Bill Leser plants 1.5 acres of Ambrosia bicolor sweet corn. One acre is picked and goes to the corn roast. The other is donated to the Interchurch Food Pantry to help needy families. He also grows 36 heads of cabbage, which are shredded to make the slaw.

“There’s a lot of stress involved in that. It’s one thing to have a garden; it’s another thing to grow the corn for your church’s only fundraiser,” Kelsay said. “You’re responsible for all of that.”

Two pickup trucks are needed to bring the corn to the church each morning. One truck pulls up to the kitchen, where it’s prepared for the roast. The other is parked by the road, for people who just haven’t eaten enough and want to take some home with them.

On average, each attendee eats about three ears of corn at the roast, Kelsay said. The record is 26 ears eaten.

After having an accident in his barn earlier this month, Bill Leser is unable to help with the harvesting, shucking and other responsibilities of getting the corn ready. Volunteers have rallied to fill the large void he leaves, but it will be impossible to fully re-create his contributions, Kelsay said.

“He’s the king of the corn roast. So for this to go on without him is kind of a sad thing,” he said. “But where we’ll miss him the most is on Sunday morning. He lights the candles every Sunday before the service starts, and it’s a really special thing.”

Since organizers can’t know for sure when the corn will be ripe and ready to eat, they often only have two or three weeks to announce the roast, plan all of the details and order the supplies.

“We don’t know how it’s going to happen, which is both good and exciting and very frustrating,” Stevens said. “People start calling the church in May, trying to find when the roast is going to be. We don’t know. We plan to have it at the end of July, but we just have to be prepared.”

The nature of the corn roast means that it is susceptible to the unpredictable Indiana weather. Heavy rains, droughts and extreme heat have at times wreaked havoc on the planning.

But that hasn’t stopped organizers from doing everything in their power to ensure it carries on. Only twice — in 1988 and 2002 — has the roast been canceled.

During the extreme drought of 2012, the heat prevented corn from developing throughout Indiana. So Bill Leser and a pair of other local farmers, Mark and Scott Henderson, drove semitrailer-trucks to Lafayette to buy corn for the roast.

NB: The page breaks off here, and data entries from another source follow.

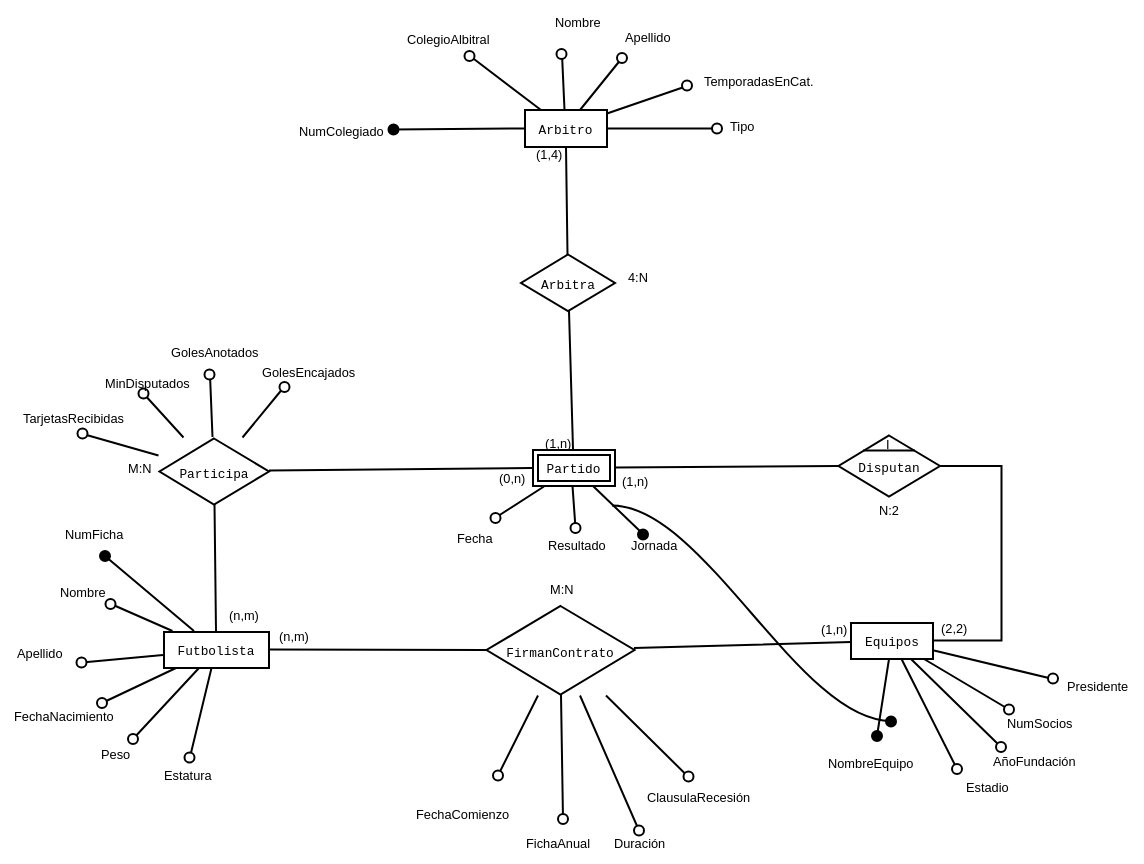
<!DOCTYPE html>
<html lang="es">
<head>
<meta charset="utf-8">
<title>Diagrama entidad-relación: liga de fútbol</title>
<style>
:root { --ink: #000; --paper: #fff; }
* { box-sizing: border-box; }
html, body { margin: 0; overflow: hidden; background: var(--paper); }
.diagram { position: relative; width: 1144px; height: 864px; overflow: hidden; background: var(--paper); color: var(--ink); }
.drawing { position: absolute; left: 0; top: 0; display: block; }
.links { fill: none; stroke: var(--ink); stroke-width: 2; }
.relations, .attributes { fill: var(--paper); stroke: var(--ink); stroke-width: 2; }
.keys { fill: var(--ink); stroke: var(--ink); stroke-width: 2; }
.entity, .relation { position: absolute; display: flex; align-items: center; justify-content: center; font: 12.8px/16px "Liberation Mono", monospace; white-space: nowrap; }
.entity { padding-top: 5px; background: var(--paper); border: 2px solid var(--ink); }
.weak::after { content: ""; position: absolute; inset: 3px; border: 2px solid var(--ink); }
.relation { height: 16px; }
.label { position: absolute; left: var(--x); top: var(--y); font: 12.8px/16px "Liberation Sans", Arial, sans-serif; white-space: nowrap; }
.arbitro { left: 523.5px; top: 109px; width: 84px; height: 38.5px; }
.partido { left: 531.5px; top: 448.5px; width: 84px; height: 38.5px; }
.futbolista { left: 162.5px; top: 630.5px; width: 107px; height: 38px; }
.equipos { left: 850px; top: 621.5px; width: 84px; height: 38px; }
.arbitra { left: 521px; top: 278px; width: 94px; }
.participa { left: 159px; top: 467px; width: 110px; }
.disputan { left: 838px; top: 461px; width: 102px; }
.firma { left: 486px; top: 646px; width: 148px; }
</style>
</head>
<body>
<main class="diagram">
  <svg class="drawing" width="1144" height="864" viewBox="0 0 1144 864" aria-hidden="true">
    <g class="links">
      <!-- Árbitro -->
      <path d="M470 56L541 110M562 54L564.5 110M622 58L580 110M687 86L607 113.5M393 129.5L524 128.5M717 128.5H607"/>
      <!-- Árbitro, Arbitra, Partido -->
      <path d="M566 147L567.5 255M569 311L573 449"/>
      <!-- Participa -->
      <path d="M210 375L212.5 437M143 393L183.5 437.5M284 387L242.5 437.5M83 434L158.5 455.5"/>
      <path d="M269 470.5L532 468M214.5 504L216 631"/>
      <!-- Partido -->
      <path d="M495 518L544 486.5M575.5 528L572.5 486M643 534L593 486"/>
      <path d="M615 467.5L838 466M940 466H1001.5V640.5H934"/>
      <path d="M612 505.5C704 505.5 799 721 891 721"/>
      <!-- Futbolista -->
      <path d="M105 556L194 631M111 604L172.5 631M82 662.5L163 655M102 703L176 668M133 739L199 668M190 757L211.5 668"/>
      <!-- FirmanContrato -->
      <path d="M269 649.5L486 650M634 648L851 642"/>
      <path d="M498 775.5L538 695.5M563 819L561 695M639 830.5L580 695.5M688.5 777L606 695.5"/>
      <!-- Equipos -->
      <path d="M877 736L889 659M957 769L901.5 659M1001 747L911 659M1009 709.5L924 659M1053 679L934 650.5"/>
    </g>
    <g class="relations">
      <polygon points="568,254.5 615,283 568,311 521,283"/>
      <polygon points="214,438.5 269,471.5 214,504.5 159.5,471.5"/>
      <polygon points="889,435.5 940,466 889,496.5 838.5,466"/>
      <line x1="863" y1="450.5" x2="915" y2="450.5"/>
      <polygon points="560.5,606 634.5,650 560.5,694.5 486.5,650"/>
    </g>
    <g class="attributes">
      <circle cx="469.5" cy="56" r="5"/><circle cx="561.5" cy="54" r="5"/><circle cx="622" cy="58" r="5"/><circle cx="687" cy="85.5" r="5"/><circle cx="717" cy="128.5" r="5"/>
      <circle cx="209.5" cy="374.5" r="5"/><circle cx="143.5" cy="393.5" r="5"/><circle cx="284.5" cy="387" r="5"/><circle cx="82.5" cy="433.5" r="5"/>
      <circle cx="495.5" cy="518" r="5"/><circle cx="575.5" cy="528" r="5"/>
      <circle cx="110.5" cy="604" r="5"/><circle cx="81.5" cy="662.5" r="5"/><circle cx="102" cy="703" r="5"/><circle cx="133" cy="739" r="5"/><circle cx="189.5" cy="757.5" r="5"/>
      <circle cx="498" cy="775.5" r="5"/><circle cx="563" cy="819" r="5"/><circle cx="639" cy="830.5" r="5"/><circle cx="688.5" cy="776.5" r="5"/>
      <circle cx="957" cy="769" r="5"/><circle cx="1001" cy="747" r="5"/><circle cx="1009" cy="709.5" r="5"/><circle cx="1053" cy="678.5" r="5"/>
    </g>
    <g class="keys">
      <circle cx="393.5" cy="129.5" r="5"/><circle cx="643" cy="534.5" r="5"/><circle cx="105" cy="556" r="5"/><circle cx="877" cy="736" r="5"/><circle cx="891" cy="721.5" r="5"/>
    </g>
  </svg>

  <div class="entity arbitro">Arbitro</div>
  <div class="entity weak partido">Partido</div>
  <div class="entity futbolista">Futbolista</div>
  <div class="entity equipos">Equipos</div>

  <div class="relation arbitra">Arbitra</div>
  <div class="relation participa">Participa</div>
  <div class="relation disputan">Disputan</div>
  <div class="relation firma">FirmanContrato</div>

  <!-- Árbitro -->
  <span class="label" style="--x:407px;--y:32px">ColegioAlbitral</span>
  <span class="label" style="--x:555px;--y:15px">Nombre</span>
  <span class="label" style="--x:625px;--y:30px">Apellido</span>
  <span class="label" style="--x:704px;--y:74px">TemporadasEnCat.</span>
  <span class="label" style="--x:730px;--y:119px">Tipo</span>
  <span class="label" style="--x:299px;--y:124px">NumColegiado</span>
  <span class="label" style="--x:536px;--y:147px">(1,4)</span>
  <span class="label" style="--x:628px;--y:270px">4:N</span>

  <!-- Participa -->
  <span class="label" style="--x:171px;--y:345px">GolesAnotados</span>
  <span class="label" style="--x:262px;--y:365px">GolesEncajados</span>
  <span class="label" style="--x:105px;--y:376px">MinDisputados</span>
  <span class="label" style="--x:23px;--y:411px">TarjetasRecibidas</span>
  <span class="label" style="--x:128px;--y:461px">M:N</span>

  <!-- Partido -->
  <span class="label" style="--x:545px;--y:436px">(1,n)</span>
  <span class="label" style="--x:499px;--y:471px">(0,n)</span>
  <span class="label" style="--x:622px;--y:474px">(1,n)</span>
  <span class="label" style="--x:457px;--y:531px">Fecha</span>
  <span class="label" style="--x:548px;--y:538px">Resultado</span>
  <span class="label" style="--x:631px;--y:538px">Jornada</span>

  <!-- Disputan -->
  <span class="label" style="--x:886px;--y:437px">I</span>
  <span class="label" style="--x:879px;--y:503px">N:2</span>

  <!-- Futbolista -->
  <span class="label" style="--x:65px;--y:527px">NumFicha</span>
  <span class="label" style="--x:60px;--y:585px">Nombre</span>
  <span class="label" style="--x:17px;--y:646px">Apellido</span>
  <span class="label" style="--x:14px;--y:709px">FechaNacimiento</span>
  <span class="label" style="--x:101px;--y:747px">Peso</span>
  <span class="label" style="--x:164px;--y:768px">Estatura</span>
  <span class="label" style="--x:229px;--y:608px">(n,m)</span>
  <span class="label" style="--x:279px;--y:629px">(n,m)</span>

  <!-- FirmanContrato -->
  <span class="label" style="--x:550px;--y:582px">M:N</span>
  <span class="label" style="--x:416px;--y:807px">FechaComienzo</span>
  <span class="label" style="--x:526px;--y:836px">FichaAnual</span>
  <span class="label" style="--x:614px;--y:836px">Duración</span>
  <span class="label" style="--x:647px;--y:790px">ClausulaRecesión</span>

  <!-- Equipos -->
  <span class="label" style="--x:821px;--y:622px">(1,n)</span>
  <span class="label" style="--x:941px;--y:621px">(2,2)</span>
  <span class="label" style="--x:1067px;--y:679px">Presidente</span>
  <span class="label" style="--x:1007px;--y:716px">NumSocios</span>
  <span class="label" style="--x:993px;--y:754px">AñoFundación</span>
  <span class="label" style="--x:966px;--y:780px">Estadio</span>
  <span class="label" style="--x:828px;--y:756px">NombreEquipo</span>
</main>
</body>
</html>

“It’s one of those things where whatever it takes, it’s going to get done,” Kelsay said.

At last summer’s roast, organizers realized they were going to run out of corn with 30 minutes remaining to seat people. They take great pride in ensuring everyone who comes to the event gets everything they want to eat, Kelsay said.

So they had to scramble for a solution. They ran to the roadside stand selling raw corn, and everyone available gathered all of the ears they could, shucked them and brought the corn back to cook.

Once again, no one walked away from the roast unfulfilled, Kelsay said.

“It’s an amazing team effort,” Stevens said.

By the numbers

1959 — year of the first Hopewell Presbyterian Church corn roast

2 — Times the corn roast has been canceled

12,000 — Ears of corn that will be picked for the roast

2,000 — Estimated attendance for the two nights

400 — Pounds of shaved ham for sandwiches

24 — Cases of tomatoes to garnish the sandwiches

100 — Pounds of onions to garnish the sandwiches

260 — Homemade pies and baked goods for both nights

If you go

What: Hopewell Presbyterian Church corn roast

When: 4:30 to 8 p.m. today and Saturday

Where: 548 W. County Road 100N, Franklin

What: Roasted corn, shaved ham sandwiches, baked beans, green beans, coleslaw, baked goods and beverages.

Cost: $10 for adults, $5 for children, kids 5 and under free

Ryan Trares is a reporter for the Daily Journal. He can be reached at or 317-736-2727.